50.5% of all active cases are variants of concern

File photo
Conservative leader Erin O’Toole holds a press conference on Parliament Hill in Ottawa on Tuesday, April 6, 2020. Top Tory leaders of past and present will speak with supporters today about what a conservative economic recovery from COVID-19 could look like. THE CANADIAN PRESS/Sean Kilpatrick
O’Toole to vote against Conservative MP’s private bill on ‘sex-selective abortion’

Erin O’Toole said he supports a woman’s right to choose and will personally vote against the private member’s bill

Madelyn Boyko poses along with a number of the bath bombs she makes with her mom, Jessica Boyko. Madelyn says she enjoys making the bath bombs with her mom as it is a special time for just the two of them. (Photo Submitted)
5-year-old Sylvan Lake girl selling bath bombs in support of younger brother

Madelyn Boyko is selling bath bombs for CdLS research in honour of her younger brother

A sign on a shop window indicates the store is closed in Ottawa, Monday March 23, 2020. The Canadian Federation of Independent Business is raising its estimate for the number of businesses that are considering the possibility of closing permanently. THE CANADIAN PRESS/Adrian Wyld
Small business struggling amid COVID-19 pandemic looks for aid in Liberals’ budget

President Dan Kelly said it is crucial to maintain programs to help businesses to the other side of the pandemic

The National Security and Intelligence Committee of Parliamentarians says that includes attempts to steal Canadian research on COVID-19 and vaccines, and sow misinformation. (AP Photo/Esteban Felix)
Intelligence committee warns China, Russia targeting Canadian COVID-19 research

Committee also found that the terrorist threat to Canada has shifted since its last such assessment

Parliament Hill is viewed below a Canada flag in Gatineau, Quebec, Friday, Sept. 18, 2020. A new poll suggests most Canadians are feeling more grateful for what they have in 2020 as a result of COVID-19 pandemic.THE CANADIAN PRESS/Sean Kilpatrick
Canada’s greenhouse gas emissions increased slightly in 2019: report

2019 report shows Canada emitted about one million tonnes more of these gases than the previous year

A volunteer disinfects a historical Mohabat Khan mosque ahead of the upcoming Muslim fasting month of Ramadan, in Peshawar, Pakistan, Friday, April 9, 2021. (AP Photo/Muhammad Sajjad)
For Canadian Muslims, second pandemic Ramadan is a time of hope and sadness

Many members of the association are trying to find ways ‘to help people stay connected to one another’

Chief Public Health Officer Theresa Tam speaks during a technical briefing on the COVID pandemic in Canada, Friday, January 15, 2021 in Ottawa. THE CANADIAN PRESS/Adrian Wyld
Canada’s ICUs see near-record of COVID-19 patients last week as variant cases double

Last week, Canadian hospitals treated an average of 2,500 patients with COVID-19, daily, up 7% from the previous week

Vancouver’s park board general manager issued a new order Friday restricting tents and other temporary structures from being set up in Strathcona Park after April 30, 2021. THE CANADIAN PRESS/Jonathan Hayward
Vancouver park board issues order to restrict tents in Strathcona Park

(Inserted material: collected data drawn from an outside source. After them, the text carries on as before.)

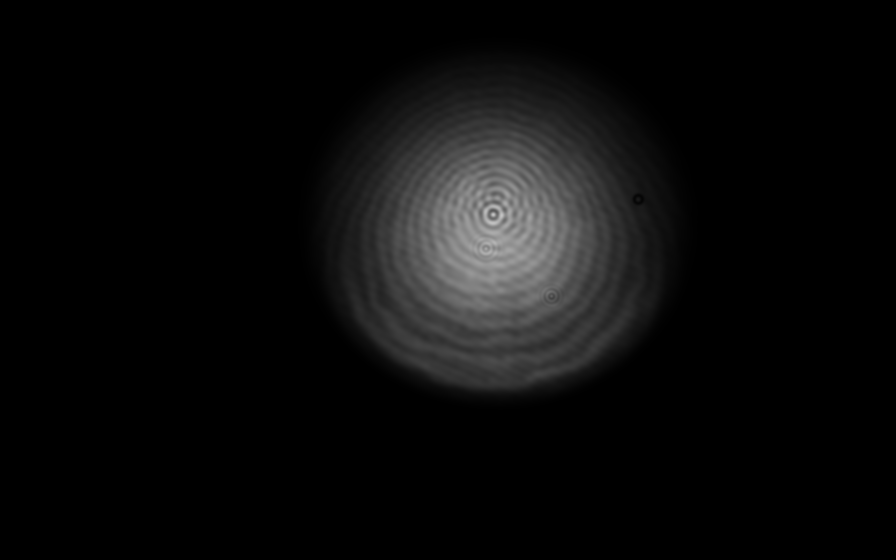
Give the GLSL for this background, as a WebGL 1 fragment shader.

```glsl
precision highp float;
// A dim laser spot on black, crossed by fine concentric diffraction rings.

#define RING_CENTER vec2(0.881, 0.617)
#define DISC_CENTER vec2(0.890, 0.604)
#define GLOW_CENTER vec2(0.884, 0.577)
#define GLOW_WIDTH 0.197
#define GLOW_LEVEL 0.61
#define RING_PERIOD 0.0145
#define RIM_RADIUS 0.292
#define RIM_LEVEL 0.12

const float TAU = 6.28319;

uniform vec2 u_resolution;

float hash(vec2 p) {
  p = fract(p * vec2(0.1031, 0.1137));
  p += dot(p, p.yx + 33.33);
  return fract((p.x + p.y) * p.x * 7.31);
}

float noise(vec2 p) {
  vec2 i = floor(p);
  vec2 f = fract(p);
  f = f * f * (3.0 - 2.0 * f);
  float low = mix(hash(i), hash(i + vec2(1.0, 0.0)), f.x);
  float high = mix(hash(i + vec2(0.0, 1.0)), hash(i + 1.0), f.x);
  return mix(low, high, f.y);
}

float gauss(float x, float width) {
  return exp(-x * x / (width * width));
}

// Rings whose spacing grows with radius, most strongly below the center.
float mainRings(vec2 v, float wobble) {
  float r = length(v);
  float below = smoothstep(-0.8, 0.8, -v.y / max(r, 0.001));
  float growth = mix(0.025, 0.085, below);
  float phase = TAU * log(1.0 + growth * r / RING_PERIOD) / growth;
  float strength = 0.065 + 0.24 * gauss(r, 0.024)
                 + 0.09 * below * smoothstep(0.12, 0.30, r);
  return strength * cos(phase + wobble * smoothstep(0.03, 0.2, r));
}

// Small ring pattern cast by a speck of dust.
float dustRings(vec2 v, float period, float size) {
  float r = length(v);
  return cos(TAU * r / period) * gauss(r, size);
}

void main() {
  vec2 p = gl_FragCoord.xy / u_resolution.y;
  p.x += 0.5 * (1.6 - u_resolution.x / u_resolution.y);

  // Broad glow with a soft disc edge
  vec2 disc = (p - DISC_CENTER) * vec2(0.96, 1.04);
  float d = length(disc);
  float light = GLOW_LEVEL * gauss(length(p - GLOW_CENTER), GLOW_WIDTH);

  // Brighter lower rim
  float lower = smoothstep(0.1, 1.0, -disc.y / max(d, 0.001));
  light += RIM_LEVEL * lower * gauss(d - RIM_RADIUS, 0.045);
  light *= smoothstep(0.355, 0.285, d);

  // Concentric rings, broken up by slow noise
  vec2 v = p - RING_CENTER;
  float wobble = 2.4 * (noise(p * 28.0) - 0.5);
  float ripple = mainRings(v, wobble);

  // Second ring set just above the center
  vec2 upper = p - vec2(0.889, 0.648);
  ripple += 0.09 * cos(TAU * length(upper) / 0.017) * gauss(length(upper), 0.085);

  // Speckle and faint slanted streaks
  ripple += 0.12 * (noise(p * 75.0) - 0.5) + 0.10 * (noise(p * 24.0 + 7.0) - 0.5);
  ripple += 0.025 * sin(TAU * dot(p, vec2(28.0, 52.0)) + wobble);

  // Dust patterns below the center
  ripple += 0.13 * dustRings(p - vec2(0.985, 0.471), 0.0085, 0.016);
  ripple += 0.09 * dustRings(p - vec2(0.868, 0.556), 0.0095, 0.020);
  light *= 1.0 + ripple;

  // Dark speck with a pale middle at the right
  float speck = length(p - vec2(1.140, 0.644));
  light *= 1.0 - 0.75 * gauss(speck - 0.007, 0.004);

  gl_FragColor = vec4(vec3(clamp(light, 0.0, 1.0)), 1.0);
}
```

The order issued Friday restricted tents and other temporary structures from being set up after April 30

Stettler’s own Renegade Station is kicking off the spring season with a brand new single - to be released April 9th. (Photo submitted)
A brand new single is on the way from Stettler-based band Renegade Station

Free Free Free hits all streaming platforms on April 9th

Most Read